* [About this task]:
In the listing below, find each line holding "linewidths" and copy it.

* [Data for this task]:
━━━━━━━━━━

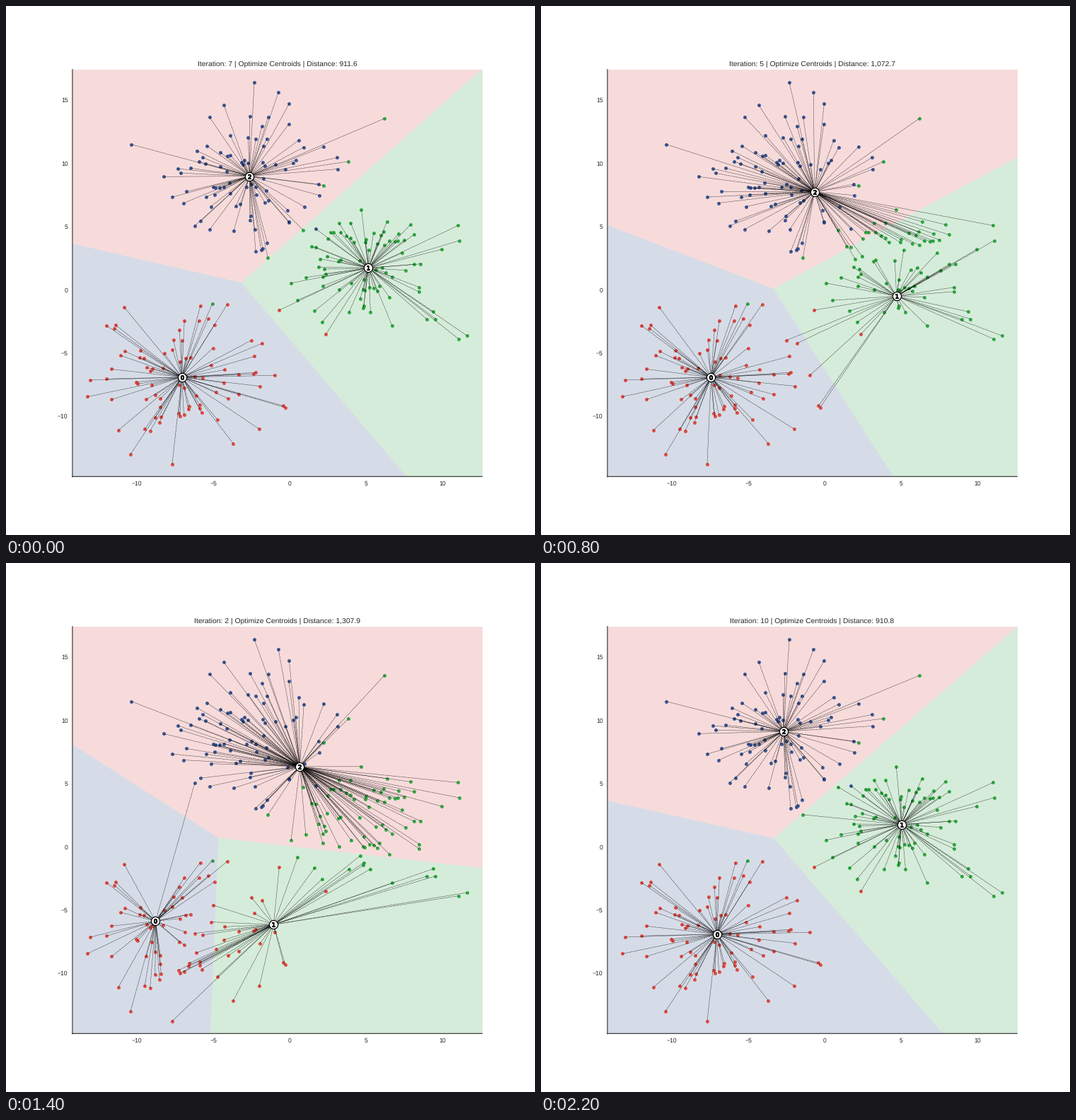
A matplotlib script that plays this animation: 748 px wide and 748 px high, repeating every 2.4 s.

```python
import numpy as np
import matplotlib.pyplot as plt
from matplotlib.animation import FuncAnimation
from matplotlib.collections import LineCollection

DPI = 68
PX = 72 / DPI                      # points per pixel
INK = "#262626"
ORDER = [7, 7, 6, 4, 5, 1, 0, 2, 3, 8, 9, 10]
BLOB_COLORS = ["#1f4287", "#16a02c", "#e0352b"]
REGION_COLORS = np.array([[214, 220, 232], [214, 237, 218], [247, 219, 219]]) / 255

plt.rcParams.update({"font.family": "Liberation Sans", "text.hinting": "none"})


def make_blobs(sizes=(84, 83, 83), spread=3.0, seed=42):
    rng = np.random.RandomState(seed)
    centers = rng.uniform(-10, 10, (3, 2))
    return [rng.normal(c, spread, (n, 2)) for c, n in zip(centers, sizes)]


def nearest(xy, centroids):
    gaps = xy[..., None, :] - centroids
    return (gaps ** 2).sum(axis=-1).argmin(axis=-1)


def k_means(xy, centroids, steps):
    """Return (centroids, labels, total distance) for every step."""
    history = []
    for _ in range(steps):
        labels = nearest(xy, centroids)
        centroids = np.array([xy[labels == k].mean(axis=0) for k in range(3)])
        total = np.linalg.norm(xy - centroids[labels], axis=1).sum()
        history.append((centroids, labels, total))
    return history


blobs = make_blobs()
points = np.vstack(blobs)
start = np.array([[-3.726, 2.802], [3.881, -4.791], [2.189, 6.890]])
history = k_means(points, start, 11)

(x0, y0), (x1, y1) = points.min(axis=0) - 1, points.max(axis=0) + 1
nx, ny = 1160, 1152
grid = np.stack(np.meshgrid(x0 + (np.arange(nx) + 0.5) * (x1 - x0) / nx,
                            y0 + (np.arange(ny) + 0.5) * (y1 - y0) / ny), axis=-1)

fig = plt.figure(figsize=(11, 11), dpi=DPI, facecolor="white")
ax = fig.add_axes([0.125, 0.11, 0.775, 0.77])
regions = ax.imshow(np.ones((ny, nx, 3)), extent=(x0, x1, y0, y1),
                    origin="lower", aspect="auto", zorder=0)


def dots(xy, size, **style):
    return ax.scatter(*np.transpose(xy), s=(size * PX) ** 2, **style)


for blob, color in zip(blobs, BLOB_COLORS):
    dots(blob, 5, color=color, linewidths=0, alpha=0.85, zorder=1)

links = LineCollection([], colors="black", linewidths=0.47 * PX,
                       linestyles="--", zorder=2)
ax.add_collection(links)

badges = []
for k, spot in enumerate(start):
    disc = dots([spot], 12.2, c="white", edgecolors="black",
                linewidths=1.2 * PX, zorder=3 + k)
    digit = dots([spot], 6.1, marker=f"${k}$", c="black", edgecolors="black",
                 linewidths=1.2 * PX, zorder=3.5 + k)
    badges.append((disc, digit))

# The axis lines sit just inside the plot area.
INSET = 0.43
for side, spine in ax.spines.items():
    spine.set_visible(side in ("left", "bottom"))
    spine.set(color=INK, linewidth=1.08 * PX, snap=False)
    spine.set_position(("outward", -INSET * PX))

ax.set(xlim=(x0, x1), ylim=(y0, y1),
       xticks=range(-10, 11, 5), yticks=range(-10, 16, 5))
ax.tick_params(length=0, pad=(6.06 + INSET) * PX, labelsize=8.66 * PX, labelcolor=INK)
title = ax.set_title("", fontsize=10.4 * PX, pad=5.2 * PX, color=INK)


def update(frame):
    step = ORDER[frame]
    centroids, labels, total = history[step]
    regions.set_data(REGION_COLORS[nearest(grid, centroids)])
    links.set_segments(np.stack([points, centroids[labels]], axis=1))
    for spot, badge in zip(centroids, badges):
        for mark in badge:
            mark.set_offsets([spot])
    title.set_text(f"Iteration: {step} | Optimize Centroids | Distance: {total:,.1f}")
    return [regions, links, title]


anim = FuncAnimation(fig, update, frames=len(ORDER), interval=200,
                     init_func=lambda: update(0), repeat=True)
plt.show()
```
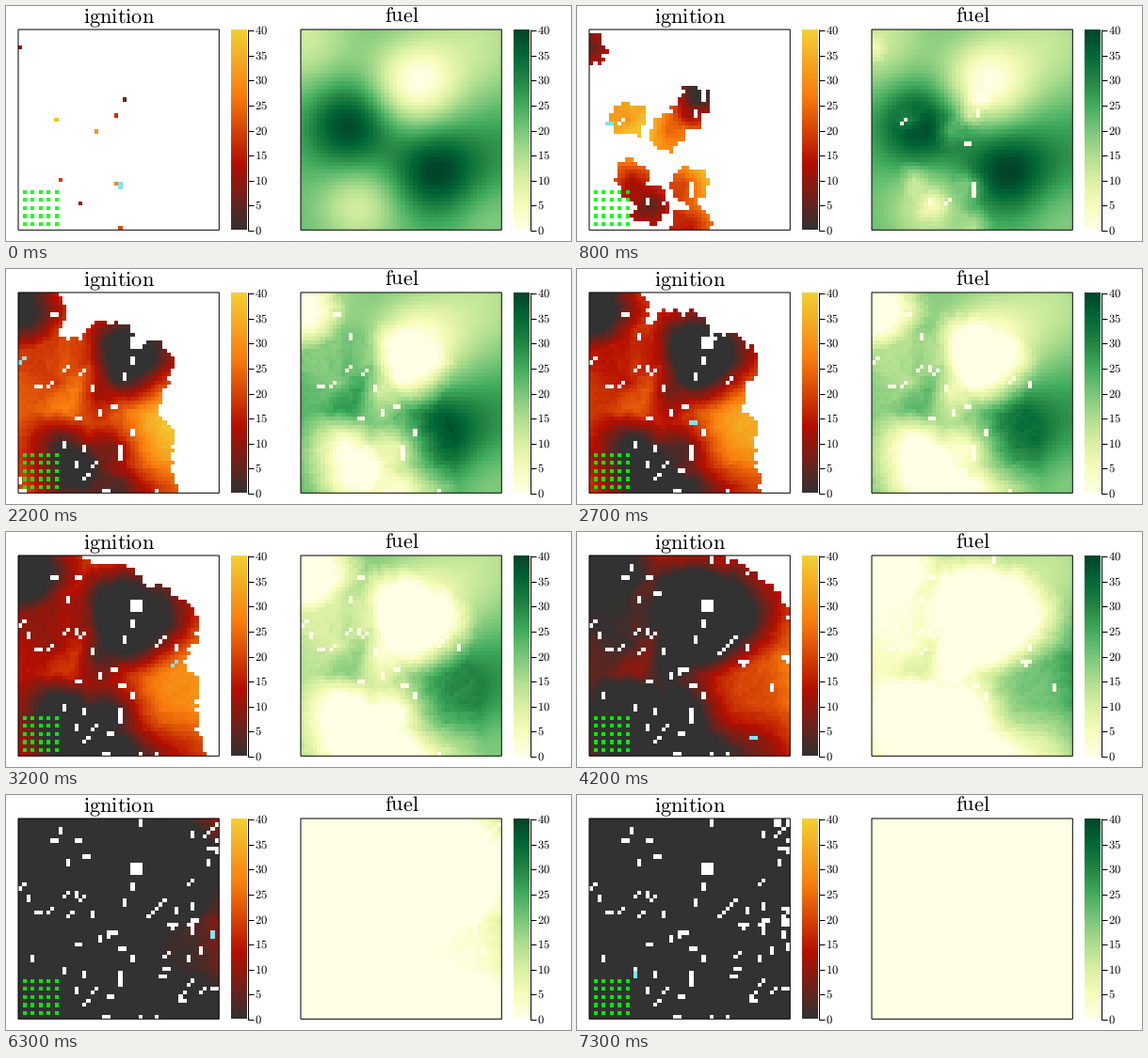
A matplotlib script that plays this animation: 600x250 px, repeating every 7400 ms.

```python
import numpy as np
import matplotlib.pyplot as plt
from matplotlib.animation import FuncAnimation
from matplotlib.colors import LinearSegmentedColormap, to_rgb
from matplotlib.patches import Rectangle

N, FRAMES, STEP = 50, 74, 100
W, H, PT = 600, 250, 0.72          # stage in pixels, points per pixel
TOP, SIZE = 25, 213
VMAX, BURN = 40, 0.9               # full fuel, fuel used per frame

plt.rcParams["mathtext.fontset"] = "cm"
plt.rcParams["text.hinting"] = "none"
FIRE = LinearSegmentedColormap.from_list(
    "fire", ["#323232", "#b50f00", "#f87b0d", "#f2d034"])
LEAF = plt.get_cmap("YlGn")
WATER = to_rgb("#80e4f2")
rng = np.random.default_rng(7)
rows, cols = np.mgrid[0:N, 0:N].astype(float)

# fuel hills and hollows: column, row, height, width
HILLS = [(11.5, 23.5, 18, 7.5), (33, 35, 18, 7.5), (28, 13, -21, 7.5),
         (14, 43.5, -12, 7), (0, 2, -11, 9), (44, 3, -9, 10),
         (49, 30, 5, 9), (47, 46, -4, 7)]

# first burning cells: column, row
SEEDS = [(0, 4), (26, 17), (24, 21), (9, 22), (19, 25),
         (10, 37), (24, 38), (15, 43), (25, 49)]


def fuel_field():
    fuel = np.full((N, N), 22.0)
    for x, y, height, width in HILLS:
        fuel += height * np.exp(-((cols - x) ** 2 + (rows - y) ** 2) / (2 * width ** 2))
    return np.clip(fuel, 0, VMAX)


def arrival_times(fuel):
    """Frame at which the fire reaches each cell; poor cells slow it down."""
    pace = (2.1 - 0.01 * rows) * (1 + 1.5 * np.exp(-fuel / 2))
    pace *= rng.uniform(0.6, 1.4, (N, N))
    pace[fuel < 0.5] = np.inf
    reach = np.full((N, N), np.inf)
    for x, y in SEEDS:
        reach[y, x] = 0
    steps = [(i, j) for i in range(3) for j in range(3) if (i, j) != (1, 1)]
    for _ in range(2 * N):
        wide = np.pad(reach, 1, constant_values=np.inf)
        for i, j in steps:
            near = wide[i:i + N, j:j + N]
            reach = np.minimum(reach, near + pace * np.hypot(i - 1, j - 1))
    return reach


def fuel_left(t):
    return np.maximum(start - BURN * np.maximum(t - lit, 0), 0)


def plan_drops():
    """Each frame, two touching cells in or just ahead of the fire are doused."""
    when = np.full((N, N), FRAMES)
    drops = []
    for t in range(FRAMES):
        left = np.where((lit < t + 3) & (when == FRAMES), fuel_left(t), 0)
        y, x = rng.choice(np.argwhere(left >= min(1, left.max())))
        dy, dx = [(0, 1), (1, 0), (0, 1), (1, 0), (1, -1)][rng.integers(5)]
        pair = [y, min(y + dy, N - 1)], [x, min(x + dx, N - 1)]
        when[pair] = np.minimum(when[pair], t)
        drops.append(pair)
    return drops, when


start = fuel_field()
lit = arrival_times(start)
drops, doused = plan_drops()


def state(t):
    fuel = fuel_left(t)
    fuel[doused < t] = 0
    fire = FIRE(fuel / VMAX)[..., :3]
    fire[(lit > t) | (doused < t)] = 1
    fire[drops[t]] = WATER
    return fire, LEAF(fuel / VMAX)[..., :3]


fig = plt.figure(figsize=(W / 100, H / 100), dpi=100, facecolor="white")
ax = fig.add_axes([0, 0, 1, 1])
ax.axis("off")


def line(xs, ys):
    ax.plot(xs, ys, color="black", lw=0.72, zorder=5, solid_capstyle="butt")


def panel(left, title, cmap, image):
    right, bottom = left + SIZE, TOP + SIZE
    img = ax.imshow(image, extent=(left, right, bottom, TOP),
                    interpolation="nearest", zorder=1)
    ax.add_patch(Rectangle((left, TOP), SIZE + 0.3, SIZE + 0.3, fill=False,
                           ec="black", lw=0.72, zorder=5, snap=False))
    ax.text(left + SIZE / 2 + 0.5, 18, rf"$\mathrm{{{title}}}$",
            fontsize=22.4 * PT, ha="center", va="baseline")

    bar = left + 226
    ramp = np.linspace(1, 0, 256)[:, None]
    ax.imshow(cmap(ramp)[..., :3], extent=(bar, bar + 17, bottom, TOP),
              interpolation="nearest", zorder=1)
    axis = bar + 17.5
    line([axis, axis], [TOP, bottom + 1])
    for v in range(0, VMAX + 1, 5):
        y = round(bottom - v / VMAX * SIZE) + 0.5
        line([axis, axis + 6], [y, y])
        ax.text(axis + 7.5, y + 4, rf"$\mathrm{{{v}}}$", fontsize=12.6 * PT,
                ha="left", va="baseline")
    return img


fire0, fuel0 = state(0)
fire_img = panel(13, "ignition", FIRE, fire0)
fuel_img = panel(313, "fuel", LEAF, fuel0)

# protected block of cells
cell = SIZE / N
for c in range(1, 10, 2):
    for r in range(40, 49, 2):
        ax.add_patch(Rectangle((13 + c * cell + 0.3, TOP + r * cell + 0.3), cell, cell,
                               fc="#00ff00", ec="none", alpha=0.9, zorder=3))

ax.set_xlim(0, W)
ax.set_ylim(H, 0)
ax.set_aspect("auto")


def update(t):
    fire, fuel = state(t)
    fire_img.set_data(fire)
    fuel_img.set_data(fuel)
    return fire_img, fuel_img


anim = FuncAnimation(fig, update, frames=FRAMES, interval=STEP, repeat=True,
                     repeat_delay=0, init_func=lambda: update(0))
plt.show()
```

━━━━━━━━━━

* [Answer to this task]:
    dots(blob, 5, color=color, linewidths=0, alpha=0.85, zorder=1)
links = LineCollection([], colors="black", linewidths=0.47 * PX,
                linewidths=1.2 * PX, zorder=3 + k)
                 linewidths=1.2 * PX, zorder=3.5 + k)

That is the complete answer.